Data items
=== Begin Enclosure ===
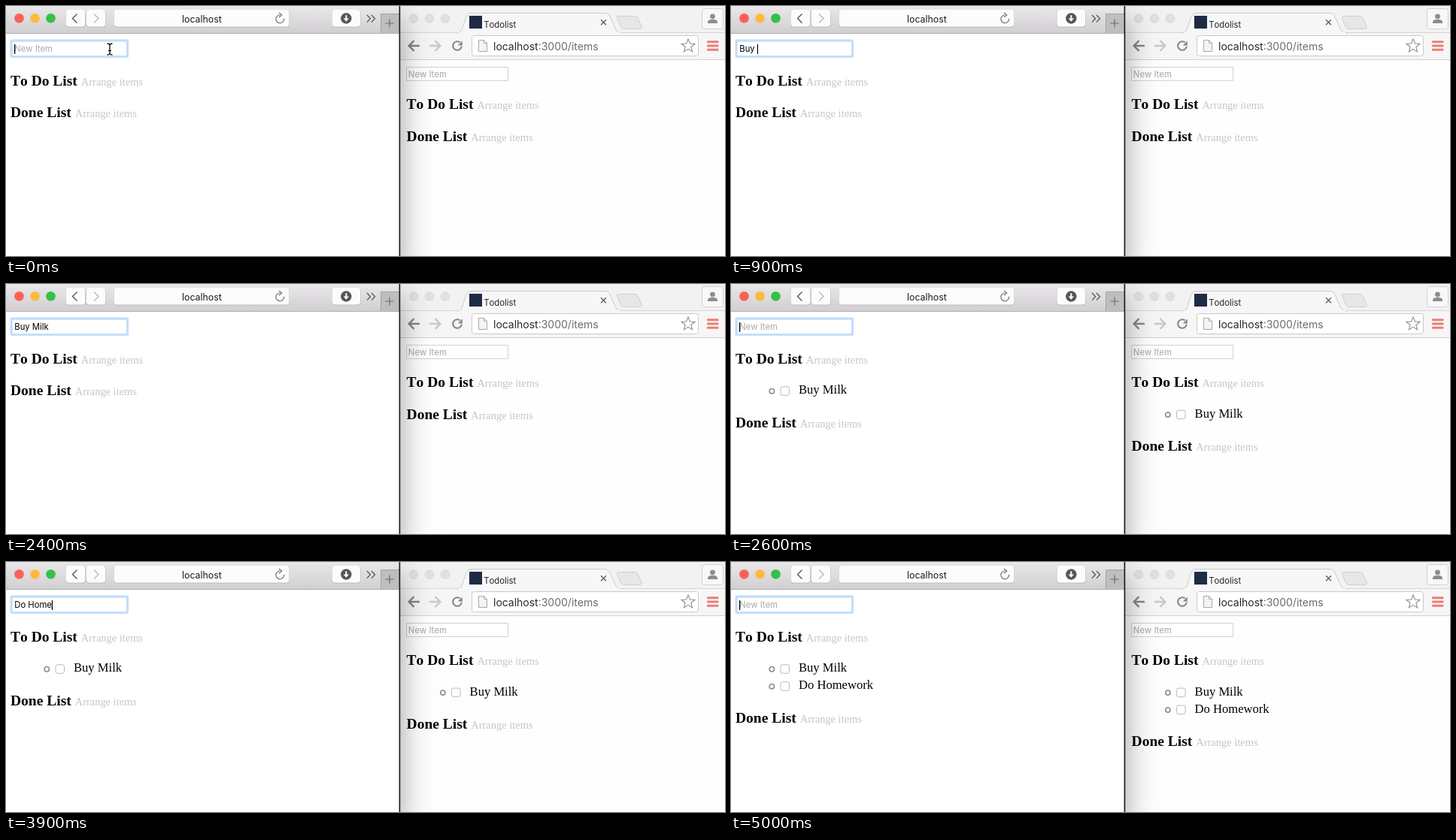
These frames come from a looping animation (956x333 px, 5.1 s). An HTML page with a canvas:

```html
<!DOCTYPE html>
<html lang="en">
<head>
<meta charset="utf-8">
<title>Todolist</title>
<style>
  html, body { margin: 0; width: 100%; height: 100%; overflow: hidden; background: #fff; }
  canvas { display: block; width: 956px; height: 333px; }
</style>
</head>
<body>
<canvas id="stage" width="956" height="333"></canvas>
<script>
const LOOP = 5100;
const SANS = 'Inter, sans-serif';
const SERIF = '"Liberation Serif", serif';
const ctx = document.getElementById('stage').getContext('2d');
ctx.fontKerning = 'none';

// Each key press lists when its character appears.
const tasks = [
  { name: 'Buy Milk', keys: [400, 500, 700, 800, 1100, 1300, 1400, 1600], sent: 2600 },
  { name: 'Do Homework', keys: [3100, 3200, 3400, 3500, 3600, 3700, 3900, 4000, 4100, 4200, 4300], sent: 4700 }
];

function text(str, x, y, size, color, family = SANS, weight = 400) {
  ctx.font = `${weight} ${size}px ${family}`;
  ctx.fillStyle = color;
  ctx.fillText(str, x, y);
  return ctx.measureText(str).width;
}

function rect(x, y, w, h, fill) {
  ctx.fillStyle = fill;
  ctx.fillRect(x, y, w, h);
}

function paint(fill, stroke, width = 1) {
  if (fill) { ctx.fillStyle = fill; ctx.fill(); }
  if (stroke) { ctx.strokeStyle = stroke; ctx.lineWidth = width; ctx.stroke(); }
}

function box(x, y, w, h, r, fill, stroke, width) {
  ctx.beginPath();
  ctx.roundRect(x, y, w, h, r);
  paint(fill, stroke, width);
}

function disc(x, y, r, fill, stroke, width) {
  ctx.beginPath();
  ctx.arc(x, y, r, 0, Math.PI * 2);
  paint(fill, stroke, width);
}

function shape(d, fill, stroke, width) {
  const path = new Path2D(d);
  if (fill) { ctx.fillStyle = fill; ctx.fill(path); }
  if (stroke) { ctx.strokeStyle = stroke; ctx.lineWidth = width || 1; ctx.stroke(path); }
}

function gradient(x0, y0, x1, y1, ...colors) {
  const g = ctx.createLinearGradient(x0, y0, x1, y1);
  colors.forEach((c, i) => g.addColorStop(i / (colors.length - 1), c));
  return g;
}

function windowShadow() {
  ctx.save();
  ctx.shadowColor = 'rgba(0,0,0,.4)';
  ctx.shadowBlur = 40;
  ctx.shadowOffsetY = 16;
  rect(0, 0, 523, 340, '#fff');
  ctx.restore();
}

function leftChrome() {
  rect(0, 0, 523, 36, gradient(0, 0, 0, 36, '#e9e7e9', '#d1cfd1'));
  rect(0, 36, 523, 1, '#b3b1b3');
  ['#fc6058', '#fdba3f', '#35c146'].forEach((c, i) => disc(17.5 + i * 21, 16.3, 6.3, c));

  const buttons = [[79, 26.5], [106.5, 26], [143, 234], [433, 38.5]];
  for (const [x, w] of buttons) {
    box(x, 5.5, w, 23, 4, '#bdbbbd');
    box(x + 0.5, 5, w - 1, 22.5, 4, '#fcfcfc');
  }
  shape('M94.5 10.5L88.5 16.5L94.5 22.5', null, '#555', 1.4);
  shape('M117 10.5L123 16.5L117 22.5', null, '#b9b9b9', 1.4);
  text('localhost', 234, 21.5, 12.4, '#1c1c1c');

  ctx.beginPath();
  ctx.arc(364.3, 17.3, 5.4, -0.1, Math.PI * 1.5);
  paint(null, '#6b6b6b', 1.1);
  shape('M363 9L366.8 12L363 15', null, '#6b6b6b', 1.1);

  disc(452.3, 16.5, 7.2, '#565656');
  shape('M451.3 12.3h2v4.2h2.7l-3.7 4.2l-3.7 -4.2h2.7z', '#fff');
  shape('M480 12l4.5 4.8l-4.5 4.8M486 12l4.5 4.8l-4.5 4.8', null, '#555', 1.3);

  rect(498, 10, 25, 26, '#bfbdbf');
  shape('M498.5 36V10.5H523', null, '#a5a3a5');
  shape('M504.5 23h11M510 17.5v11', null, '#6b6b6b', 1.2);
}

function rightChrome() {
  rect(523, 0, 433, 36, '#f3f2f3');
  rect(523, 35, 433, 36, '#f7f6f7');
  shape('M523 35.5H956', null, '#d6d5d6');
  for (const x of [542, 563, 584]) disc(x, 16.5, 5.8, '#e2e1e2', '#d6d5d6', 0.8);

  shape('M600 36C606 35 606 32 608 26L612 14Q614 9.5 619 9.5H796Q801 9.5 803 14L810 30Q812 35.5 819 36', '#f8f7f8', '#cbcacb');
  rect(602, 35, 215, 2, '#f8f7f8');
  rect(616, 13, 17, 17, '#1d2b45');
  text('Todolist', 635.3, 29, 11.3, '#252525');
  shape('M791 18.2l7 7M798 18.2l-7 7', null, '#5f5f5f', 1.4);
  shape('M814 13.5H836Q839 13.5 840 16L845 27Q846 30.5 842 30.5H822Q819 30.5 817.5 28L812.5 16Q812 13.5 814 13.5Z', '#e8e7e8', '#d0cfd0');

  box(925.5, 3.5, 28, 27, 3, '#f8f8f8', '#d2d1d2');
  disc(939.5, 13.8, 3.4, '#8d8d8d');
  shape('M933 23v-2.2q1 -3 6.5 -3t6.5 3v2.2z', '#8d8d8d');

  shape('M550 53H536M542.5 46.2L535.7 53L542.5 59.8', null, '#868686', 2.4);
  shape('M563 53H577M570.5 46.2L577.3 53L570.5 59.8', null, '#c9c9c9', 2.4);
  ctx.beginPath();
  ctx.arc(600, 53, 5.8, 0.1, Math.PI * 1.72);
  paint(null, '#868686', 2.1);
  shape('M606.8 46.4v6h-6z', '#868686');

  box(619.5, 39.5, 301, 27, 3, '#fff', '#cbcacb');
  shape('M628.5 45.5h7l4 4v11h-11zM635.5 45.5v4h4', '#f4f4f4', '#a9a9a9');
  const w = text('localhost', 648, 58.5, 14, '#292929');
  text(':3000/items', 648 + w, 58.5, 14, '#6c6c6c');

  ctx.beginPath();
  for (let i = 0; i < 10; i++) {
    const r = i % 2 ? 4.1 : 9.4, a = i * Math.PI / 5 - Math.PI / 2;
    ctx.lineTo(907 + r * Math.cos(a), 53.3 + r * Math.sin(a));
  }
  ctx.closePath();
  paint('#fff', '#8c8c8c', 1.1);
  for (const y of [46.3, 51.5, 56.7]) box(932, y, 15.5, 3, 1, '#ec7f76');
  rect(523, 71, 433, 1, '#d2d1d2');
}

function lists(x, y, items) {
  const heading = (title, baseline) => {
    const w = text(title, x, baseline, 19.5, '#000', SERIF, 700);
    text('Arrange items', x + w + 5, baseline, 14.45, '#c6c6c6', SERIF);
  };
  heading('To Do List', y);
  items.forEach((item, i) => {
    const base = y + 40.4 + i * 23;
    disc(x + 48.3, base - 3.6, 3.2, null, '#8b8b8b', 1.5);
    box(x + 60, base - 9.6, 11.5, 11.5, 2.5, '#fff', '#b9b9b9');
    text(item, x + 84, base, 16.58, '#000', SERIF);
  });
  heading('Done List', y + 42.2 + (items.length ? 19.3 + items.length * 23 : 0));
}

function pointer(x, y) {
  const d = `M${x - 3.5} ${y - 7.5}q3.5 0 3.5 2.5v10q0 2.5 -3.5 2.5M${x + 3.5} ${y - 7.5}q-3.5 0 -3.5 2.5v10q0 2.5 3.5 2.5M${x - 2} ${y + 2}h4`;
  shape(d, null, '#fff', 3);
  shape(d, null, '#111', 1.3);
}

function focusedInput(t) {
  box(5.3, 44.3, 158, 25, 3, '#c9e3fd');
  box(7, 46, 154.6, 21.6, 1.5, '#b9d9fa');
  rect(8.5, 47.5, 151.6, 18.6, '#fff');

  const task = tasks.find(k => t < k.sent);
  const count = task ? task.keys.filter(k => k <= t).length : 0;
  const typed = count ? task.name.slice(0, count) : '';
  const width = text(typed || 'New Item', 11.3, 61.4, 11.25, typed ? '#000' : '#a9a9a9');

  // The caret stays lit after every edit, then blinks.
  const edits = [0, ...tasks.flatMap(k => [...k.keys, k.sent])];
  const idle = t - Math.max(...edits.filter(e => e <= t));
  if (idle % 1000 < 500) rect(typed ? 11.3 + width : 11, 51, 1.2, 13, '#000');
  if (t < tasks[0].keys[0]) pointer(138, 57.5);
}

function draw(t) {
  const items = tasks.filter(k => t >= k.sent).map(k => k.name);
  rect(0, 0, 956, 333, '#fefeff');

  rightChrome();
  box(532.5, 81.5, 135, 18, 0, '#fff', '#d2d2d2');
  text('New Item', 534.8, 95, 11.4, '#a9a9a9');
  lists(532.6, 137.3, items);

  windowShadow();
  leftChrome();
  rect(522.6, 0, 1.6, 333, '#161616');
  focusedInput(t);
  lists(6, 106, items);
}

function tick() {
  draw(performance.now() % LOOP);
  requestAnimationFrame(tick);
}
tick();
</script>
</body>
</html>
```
=== End Enclosure ===
=== Begin Enclosure ===
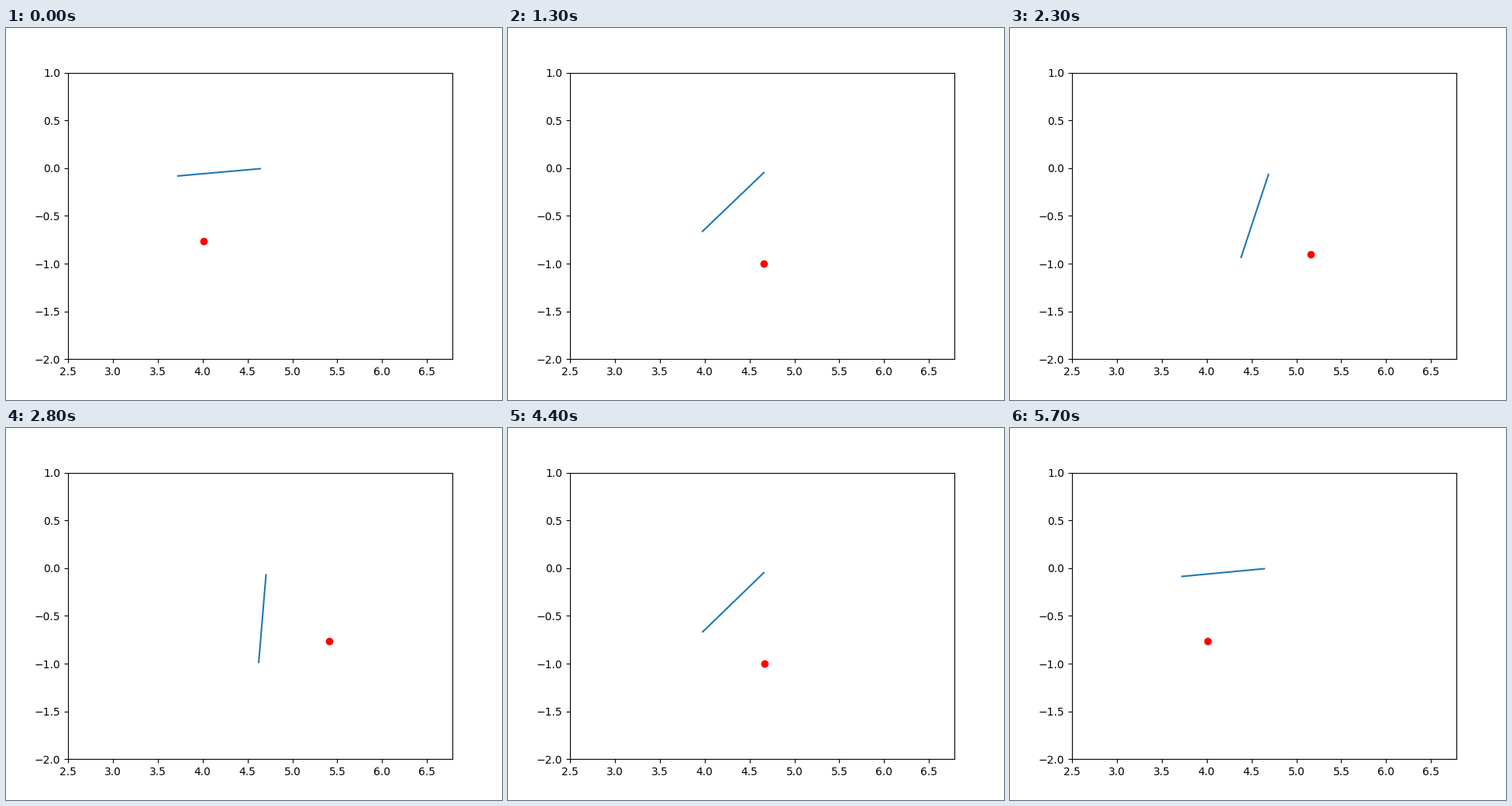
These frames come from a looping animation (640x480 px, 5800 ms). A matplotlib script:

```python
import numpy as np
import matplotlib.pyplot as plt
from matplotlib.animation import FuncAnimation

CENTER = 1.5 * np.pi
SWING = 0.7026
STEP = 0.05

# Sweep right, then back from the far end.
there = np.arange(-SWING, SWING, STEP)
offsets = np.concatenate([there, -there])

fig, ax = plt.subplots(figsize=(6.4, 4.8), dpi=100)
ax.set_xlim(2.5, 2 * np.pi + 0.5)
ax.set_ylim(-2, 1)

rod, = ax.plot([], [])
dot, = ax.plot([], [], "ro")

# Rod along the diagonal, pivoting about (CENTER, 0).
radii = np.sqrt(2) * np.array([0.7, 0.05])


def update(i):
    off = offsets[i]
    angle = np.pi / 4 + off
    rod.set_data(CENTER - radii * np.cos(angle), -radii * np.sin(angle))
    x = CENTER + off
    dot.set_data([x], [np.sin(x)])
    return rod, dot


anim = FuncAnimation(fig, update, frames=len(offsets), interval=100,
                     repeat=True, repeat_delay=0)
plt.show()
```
=== End Enclosure ===
=== Begin Enclosure ===
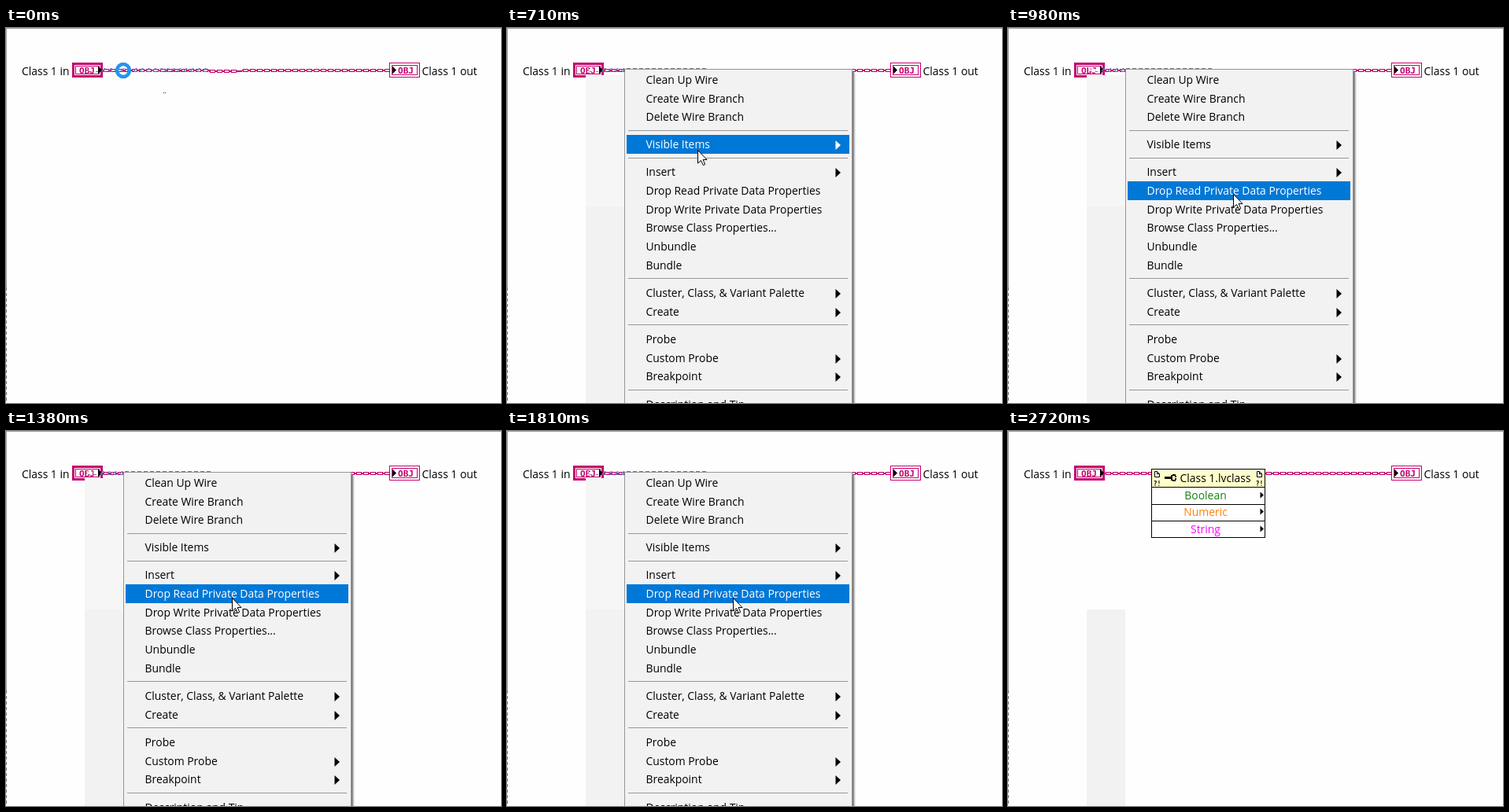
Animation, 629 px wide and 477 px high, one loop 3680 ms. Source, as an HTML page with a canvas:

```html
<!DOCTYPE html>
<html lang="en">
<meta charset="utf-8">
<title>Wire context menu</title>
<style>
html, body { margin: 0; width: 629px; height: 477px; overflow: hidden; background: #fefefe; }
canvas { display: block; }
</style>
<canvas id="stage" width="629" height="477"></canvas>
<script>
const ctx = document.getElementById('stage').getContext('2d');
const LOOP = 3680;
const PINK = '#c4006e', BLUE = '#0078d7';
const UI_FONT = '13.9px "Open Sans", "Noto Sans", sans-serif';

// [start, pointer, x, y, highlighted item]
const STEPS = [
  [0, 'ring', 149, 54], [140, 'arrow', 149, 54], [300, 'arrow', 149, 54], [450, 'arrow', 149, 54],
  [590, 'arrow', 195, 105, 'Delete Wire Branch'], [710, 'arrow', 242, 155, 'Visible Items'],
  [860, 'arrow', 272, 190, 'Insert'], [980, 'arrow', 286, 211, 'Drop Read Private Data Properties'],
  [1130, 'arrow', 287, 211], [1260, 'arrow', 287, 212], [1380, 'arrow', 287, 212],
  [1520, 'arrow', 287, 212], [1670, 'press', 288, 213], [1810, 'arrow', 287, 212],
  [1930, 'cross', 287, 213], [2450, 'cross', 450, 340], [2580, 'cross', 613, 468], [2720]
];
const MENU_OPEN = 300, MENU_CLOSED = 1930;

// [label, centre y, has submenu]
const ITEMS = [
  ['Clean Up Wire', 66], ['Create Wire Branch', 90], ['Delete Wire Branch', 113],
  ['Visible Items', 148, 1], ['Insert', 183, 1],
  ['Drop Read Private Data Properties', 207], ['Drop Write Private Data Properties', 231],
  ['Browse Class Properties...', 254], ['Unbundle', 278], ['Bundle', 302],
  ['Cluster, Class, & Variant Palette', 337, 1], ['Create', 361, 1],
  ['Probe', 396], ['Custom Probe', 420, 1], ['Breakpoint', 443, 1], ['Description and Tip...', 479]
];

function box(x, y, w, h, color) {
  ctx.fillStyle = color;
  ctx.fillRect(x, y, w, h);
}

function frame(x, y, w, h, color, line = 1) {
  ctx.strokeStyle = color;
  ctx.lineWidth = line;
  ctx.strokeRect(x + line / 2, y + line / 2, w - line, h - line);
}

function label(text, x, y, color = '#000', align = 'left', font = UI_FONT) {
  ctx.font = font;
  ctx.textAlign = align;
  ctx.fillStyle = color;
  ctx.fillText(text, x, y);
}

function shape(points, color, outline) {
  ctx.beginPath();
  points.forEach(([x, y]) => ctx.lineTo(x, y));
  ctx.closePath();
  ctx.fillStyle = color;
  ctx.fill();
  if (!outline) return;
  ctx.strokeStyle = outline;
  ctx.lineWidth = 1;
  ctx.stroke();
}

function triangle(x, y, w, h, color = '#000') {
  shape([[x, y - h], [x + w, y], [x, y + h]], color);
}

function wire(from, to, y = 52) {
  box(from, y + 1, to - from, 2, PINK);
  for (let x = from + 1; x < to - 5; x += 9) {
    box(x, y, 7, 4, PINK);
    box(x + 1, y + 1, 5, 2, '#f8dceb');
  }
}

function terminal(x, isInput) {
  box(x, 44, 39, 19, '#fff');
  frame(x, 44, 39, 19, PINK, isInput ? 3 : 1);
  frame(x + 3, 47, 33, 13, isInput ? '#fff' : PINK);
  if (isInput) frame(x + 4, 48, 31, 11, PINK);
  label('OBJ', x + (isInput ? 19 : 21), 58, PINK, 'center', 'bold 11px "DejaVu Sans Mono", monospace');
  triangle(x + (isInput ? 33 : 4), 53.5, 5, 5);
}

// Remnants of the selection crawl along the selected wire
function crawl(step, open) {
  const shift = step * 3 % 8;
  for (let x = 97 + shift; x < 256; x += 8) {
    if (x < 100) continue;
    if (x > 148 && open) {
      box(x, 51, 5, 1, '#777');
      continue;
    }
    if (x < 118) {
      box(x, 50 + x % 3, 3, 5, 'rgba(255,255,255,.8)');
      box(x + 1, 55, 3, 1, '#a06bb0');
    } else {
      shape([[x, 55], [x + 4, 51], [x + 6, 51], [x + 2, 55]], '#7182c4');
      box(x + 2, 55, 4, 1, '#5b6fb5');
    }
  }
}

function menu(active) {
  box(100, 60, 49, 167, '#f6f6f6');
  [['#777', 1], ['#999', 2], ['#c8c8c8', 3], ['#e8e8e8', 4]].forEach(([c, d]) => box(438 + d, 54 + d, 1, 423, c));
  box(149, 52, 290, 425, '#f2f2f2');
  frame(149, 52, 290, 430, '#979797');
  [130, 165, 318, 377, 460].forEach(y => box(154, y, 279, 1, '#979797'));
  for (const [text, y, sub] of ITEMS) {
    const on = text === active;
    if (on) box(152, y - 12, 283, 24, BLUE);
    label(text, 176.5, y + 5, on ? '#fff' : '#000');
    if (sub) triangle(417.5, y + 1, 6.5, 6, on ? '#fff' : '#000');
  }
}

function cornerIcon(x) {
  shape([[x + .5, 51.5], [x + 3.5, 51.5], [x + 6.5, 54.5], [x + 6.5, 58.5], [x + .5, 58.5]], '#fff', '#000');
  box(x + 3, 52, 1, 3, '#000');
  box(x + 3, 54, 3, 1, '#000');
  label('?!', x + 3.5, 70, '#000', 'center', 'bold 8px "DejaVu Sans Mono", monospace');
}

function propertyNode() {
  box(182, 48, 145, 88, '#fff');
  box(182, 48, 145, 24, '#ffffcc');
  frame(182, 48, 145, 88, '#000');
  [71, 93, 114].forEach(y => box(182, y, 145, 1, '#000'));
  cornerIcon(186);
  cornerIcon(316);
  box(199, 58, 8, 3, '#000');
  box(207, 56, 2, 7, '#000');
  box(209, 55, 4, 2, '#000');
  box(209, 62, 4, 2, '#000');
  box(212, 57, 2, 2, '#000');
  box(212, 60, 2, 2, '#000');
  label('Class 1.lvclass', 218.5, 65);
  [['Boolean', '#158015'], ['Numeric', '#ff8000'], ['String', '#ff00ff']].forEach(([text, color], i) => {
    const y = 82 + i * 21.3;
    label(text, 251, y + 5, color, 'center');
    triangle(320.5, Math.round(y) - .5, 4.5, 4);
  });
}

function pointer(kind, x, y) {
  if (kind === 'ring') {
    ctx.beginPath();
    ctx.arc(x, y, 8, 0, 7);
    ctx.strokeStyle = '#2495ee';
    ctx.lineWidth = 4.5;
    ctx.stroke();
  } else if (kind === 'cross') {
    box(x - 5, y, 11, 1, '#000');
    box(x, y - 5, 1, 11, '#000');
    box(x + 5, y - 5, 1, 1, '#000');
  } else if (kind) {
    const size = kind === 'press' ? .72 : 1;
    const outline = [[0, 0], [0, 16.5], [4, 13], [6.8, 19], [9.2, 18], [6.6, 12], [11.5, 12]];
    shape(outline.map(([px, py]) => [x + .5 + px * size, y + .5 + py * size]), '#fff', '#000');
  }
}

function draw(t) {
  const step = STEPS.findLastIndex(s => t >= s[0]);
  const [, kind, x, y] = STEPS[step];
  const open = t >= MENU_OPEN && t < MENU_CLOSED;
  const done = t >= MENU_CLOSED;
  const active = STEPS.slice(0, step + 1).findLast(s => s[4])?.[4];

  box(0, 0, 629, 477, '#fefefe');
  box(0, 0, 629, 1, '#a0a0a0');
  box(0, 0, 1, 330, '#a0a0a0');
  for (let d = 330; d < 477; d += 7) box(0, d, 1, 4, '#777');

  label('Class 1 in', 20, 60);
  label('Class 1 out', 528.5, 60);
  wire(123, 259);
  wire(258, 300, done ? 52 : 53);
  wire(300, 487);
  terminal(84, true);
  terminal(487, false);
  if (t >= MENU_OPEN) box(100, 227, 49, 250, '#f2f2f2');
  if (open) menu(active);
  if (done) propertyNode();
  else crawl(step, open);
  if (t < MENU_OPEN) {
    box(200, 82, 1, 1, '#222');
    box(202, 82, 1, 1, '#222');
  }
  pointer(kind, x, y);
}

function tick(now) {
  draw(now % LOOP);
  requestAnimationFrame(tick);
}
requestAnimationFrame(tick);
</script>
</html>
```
=== End Enclosure ===
> ASSIGNMENT
Find every line in the records above that holds the word "kind", and copy each one.

> THE ANSWER
function pointer(kind, x, y) {
  if (kind === 'ring') {
  } else if (kind === 'cross') {
  } else if (kind) {
    const size = kind === 'press' ? .72 : 1;
  const [, kind, x, y] = STEPS[step];
  pointer(kind, x, y);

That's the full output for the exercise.